The way of the world is to battle wrongs and perceived injustices through force, through control, through imposing your view and your way on others.

  • That can be done with violence.
  • That can be done with legislation.
  • That can be done with political scheming.
  • That can be done with shaming.

I think you get the point. You’ve seen it. You’ve experienced it. God’s way is different. The cycle of wrongdoing, chaos, and injustices are broken through suffering. And it’s not making our enemies suffer, but voluntarily suffering on behalf of our enemies. Jesus breaks the curse and cycle of sin and chaos through sacrifice. And he has called us to be his ambassadors and to join him in that good purpose.

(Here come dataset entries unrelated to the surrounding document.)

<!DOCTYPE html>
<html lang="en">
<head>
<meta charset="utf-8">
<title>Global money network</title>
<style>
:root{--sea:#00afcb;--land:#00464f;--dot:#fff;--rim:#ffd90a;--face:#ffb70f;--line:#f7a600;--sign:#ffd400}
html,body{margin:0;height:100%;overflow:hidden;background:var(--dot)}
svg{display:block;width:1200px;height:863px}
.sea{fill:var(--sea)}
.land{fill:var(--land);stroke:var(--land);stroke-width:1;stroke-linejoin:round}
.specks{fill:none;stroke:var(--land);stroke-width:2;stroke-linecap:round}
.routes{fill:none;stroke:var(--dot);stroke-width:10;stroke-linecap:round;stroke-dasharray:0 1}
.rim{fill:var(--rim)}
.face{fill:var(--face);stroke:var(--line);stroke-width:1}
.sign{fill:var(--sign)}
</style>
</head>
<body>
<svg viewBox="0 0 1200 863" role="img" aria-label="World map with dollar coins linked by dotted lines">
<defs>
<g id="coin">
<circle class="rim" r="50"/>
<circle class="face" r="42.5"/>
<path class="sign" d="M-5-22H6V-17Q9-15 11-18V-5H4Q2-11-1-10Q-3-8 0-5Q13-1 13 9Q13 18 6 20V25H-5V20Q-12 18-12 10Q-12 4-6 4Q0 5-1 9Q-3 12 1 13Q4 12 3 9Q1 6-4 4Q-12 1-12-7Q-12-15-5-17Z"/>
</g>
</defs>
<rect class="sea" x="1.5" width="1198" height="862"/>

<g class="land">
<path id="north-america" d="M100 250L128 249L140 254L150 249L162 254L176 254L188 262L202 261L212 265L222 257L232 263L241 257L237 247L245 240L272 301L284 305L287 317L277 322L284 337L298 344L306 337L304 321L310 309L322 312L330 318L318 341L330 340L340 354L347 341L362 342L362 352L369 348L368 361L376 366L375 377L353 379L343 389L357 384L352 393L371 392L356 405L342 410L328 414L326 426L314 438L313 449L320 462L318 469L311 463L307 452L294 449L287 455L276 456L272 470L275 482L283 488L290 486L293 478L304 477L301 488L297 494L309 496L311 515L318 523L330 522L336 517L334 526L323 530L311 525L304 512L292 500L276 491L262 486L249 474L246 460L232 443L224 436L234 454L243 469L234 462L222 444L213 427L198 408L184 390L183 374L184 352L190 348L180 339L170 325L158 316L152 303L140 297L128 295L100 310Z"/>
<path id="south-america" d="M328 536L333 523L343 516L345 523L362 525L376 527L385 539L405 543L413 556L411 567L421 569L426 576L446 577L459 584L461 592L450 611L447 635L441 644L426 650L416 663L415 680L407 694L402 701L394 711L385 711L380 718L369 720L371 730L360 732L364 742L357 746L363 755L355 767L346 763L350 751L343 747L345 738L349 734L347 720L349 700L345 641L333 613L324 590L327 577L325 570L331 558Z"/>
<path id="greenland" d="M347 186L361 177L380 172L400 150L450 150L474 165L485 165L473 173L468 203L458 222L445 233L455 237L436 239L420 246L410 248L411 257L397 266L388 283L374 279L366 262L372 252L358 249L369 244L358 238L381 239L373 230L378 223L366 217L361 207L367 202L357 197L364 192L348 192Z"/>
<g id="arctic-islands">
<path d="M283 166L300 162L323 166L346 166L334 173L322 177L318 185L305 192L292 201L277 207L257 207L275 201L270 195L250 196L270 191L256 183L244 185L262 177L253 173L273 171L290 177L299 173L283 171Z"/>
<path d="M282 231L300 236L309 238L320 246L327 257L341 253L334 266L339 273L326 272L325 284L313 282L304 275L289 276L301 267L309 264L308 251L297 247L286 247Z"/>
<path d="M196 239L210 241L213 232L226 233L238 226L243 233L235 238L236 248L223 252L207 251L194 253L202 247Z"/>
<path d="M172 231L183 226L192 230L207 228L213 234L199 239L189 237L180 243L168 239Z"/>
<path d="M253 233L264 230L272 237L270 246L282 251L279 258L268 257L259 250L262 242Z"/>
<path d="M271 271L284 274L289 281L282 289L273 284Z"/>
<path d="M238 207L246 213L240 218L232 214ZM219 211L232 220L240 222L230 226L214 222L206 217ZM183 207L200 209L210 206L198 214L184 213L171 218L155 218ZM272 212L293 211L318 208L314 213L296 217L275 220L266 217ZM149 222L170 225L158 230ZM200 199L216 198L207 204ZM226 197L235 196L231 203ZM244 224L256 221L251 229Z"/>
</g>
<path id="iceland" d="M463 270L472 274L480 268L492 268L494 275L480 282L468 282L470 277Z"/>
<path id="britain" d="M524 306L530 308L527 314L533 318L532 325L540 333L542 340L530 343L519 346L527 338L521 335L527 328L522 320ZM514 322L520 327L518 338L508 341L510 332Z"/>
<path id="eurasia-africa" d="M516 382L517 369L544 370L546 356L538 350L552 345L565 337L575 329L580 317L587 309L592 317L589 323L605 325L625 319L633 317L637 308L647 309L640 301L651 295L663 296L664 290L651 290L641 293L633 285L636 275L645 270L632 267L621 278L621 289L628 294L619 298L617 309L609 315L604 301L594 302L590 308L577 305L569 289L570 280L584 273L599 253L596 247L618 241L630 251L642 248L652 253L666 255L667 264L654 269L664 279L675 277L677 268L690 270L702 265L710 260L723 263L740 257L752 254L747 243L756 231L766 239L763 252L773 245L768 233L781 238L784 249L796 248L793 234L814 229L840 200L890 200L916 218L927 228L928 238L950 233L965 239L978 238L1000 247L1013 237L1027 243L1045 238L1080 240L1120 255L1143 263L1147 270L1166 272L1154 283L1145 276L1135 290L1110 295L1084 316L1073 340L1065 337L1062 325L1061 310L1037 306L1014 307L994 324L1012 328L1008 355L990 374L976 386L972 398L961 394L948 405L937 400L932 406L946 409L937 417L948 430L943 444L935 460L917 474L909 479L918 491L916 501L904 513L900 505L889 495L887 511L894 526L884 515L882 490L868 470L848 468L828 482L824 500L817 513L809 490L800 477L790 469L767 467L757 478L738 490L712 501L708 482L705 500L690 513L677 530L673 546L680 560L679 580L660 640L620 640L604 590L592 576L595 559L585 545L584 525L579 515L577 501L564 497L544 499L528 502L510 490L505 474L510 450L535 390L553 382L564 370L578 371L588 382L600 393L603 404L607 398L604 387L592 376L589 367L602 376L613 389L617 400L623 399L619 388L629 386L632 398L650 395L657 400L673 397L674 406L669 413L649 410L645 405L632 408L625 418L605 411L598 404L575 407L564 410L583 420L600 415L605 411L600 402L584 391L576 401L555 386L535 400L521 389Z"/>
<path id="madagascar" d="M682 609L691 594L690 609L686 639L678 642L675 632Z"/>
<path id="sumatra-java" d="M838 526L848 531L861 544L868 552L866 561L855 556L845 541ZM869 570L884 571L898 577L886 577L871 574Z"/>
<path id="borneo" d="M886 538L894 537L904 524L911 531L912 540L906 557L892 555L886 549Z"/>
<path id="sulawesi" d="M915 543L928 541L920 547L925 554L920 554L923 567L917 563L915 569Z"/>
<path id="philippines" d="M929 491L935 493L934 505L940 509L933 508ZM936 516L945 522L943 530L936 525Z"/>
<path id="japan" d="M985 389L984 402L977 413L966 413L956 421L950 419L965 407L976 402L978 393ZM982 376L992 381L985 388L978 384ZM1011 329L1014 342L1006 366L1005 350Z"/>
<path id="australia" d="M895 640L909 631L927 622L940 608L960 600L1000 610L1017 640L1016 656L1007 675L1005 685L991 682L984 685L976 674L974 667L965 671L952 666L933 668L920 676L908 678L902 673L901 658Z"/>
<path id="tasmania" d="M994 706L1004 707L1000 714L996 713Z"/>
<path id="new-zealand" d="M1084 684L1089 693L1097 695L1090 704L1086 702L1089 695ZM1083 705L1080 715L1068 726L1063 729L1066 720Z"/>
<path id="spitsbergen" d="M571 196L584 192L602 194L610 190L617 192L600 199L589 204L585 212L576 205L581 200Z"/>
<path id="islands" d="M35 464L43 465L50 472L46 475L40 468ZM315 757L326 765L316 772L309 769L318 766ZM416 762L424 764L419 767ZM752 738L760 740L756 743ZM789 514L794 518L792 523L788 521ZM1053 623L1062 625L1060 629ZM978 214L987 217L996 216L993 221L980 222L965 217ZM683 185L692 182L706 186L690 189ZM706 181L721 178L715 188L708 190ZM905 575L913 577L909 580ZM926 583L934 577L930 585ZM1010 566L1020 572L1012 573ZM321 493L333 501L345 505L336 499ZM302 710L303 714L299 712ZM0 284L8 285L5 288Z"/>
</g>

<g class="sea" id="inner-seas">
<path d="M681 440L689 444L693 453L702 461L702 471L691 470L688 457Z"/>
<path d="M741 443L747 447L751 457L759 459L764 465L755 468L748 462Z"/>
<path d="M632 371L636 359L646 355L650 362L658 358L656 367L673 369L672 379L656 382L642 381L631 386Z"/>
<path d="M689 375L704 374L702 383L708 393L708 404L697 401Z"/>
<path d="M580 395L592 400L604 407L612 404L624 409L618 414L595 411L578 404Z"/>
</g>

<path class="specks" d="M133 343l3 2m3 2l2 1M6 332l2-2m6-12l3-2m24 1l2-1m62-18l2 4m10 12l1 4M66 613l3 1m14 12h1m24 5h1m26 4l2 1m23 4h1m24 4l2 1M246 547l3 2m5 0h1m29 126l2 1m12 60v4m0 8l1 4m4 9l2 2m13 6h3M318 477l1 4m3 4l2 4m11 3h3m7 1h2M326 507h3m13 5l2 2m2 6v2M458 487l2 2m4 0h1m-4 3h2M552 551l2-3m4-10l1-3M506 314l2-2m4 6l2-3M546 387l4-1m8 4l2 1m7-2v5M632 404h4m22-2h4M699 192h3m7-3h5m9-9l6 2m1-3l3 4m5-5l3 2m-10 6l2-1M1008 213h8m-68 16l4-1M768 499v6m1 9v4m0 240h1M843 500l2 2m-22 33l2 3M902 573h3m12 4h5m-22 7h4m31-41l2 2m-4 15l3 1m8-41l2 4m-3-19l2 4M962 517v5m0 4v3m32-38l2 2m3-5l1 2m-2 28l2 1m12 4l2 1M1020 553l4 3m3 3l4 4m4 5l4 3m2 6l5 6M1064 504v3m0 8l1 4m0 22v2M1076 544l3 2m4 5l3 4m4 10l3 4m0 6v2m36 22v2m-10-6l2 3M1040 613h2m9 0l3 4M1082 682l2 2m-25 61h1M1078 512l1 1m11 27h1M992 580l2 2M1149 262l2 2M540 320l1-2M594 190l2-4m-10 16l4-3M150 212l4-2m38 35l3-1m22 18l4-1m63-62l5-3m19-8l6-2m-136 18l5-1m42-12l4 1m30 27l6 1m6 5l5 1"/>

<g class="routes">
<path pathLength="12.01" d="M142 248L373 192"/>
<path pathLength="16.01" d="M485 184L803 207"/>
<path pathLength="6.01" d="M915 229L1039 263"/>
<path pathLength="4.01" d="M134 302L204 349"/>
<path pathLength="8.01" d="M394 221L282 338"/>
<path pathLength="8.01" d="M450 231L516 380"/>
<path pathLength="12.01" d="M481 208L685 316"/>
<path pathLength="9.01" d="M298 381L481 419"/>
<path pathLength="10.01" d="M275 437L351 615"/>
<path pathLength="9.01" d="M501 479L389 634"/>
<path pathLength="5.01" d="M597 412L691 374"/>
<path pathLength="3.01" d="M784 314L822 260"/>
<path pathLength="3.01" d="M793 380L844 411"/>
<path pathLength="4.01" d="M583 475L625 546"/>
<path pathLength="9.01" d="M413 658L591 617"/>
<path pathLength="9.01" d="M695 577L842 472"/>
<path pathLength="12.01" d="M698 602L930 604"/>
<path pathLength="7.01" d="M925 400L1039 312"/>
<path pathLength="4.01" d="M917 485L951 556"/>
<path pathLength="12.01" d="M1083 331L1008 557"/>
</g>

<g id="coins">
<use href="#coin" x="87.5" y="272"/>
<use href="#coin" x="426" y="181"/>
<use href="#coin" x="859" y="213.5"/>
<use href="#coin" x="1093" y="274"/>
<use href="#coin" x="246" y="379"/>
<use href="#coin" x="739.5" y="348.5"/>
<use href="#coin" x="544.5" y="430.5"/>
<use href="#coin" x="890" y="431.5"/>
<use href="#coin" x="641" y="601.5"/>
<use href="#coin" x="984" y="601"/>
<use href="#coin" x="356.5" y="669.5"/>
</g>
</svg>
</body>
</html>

I want to ask you to write down one last thing.

We want to WIN the world, not BEAT the world.

Just a minute ago I said there is a war raging for your soul and mine. There is a war raging the for soul of the church in America. What do I mean? I think too many followers of Jesus have believed the lie that we want to win by beating the world. But that’s not what Jesus has called us to. He called us to join him in winning the world by dying to ourselves in the same way that he died for us.

LUKE 6:27-36 But to you who are listening I say: Love your enemies, do good to those who hate you, bless those who curse you, pray for those who mistreat you. If someone slaps you on one cheek, turn to them the other also. If someone takes your coat, do not withhold your shirt from them. Give to everyone who asks you, and if anyone takes what belongs to you, do not demand it back. Do to others as you would have them do to you. “If you love those who love you, what credit is that to you? Even sinners love those who love them. And if you do good to those who are good to you, what credit is that to you? Even sinners do that. And if you lend to those from whom you expect repayment, what credit is that to you? Even sinners lend to sinners, expecting to be repaid in full. But love your enemies, do good to them, and lend to them without expecting to get anything back. Then your reward will be great, and you will be children of the Most High, because he is kind to the ungrateful and wicked. Be merciful, just as your Father is merciful.”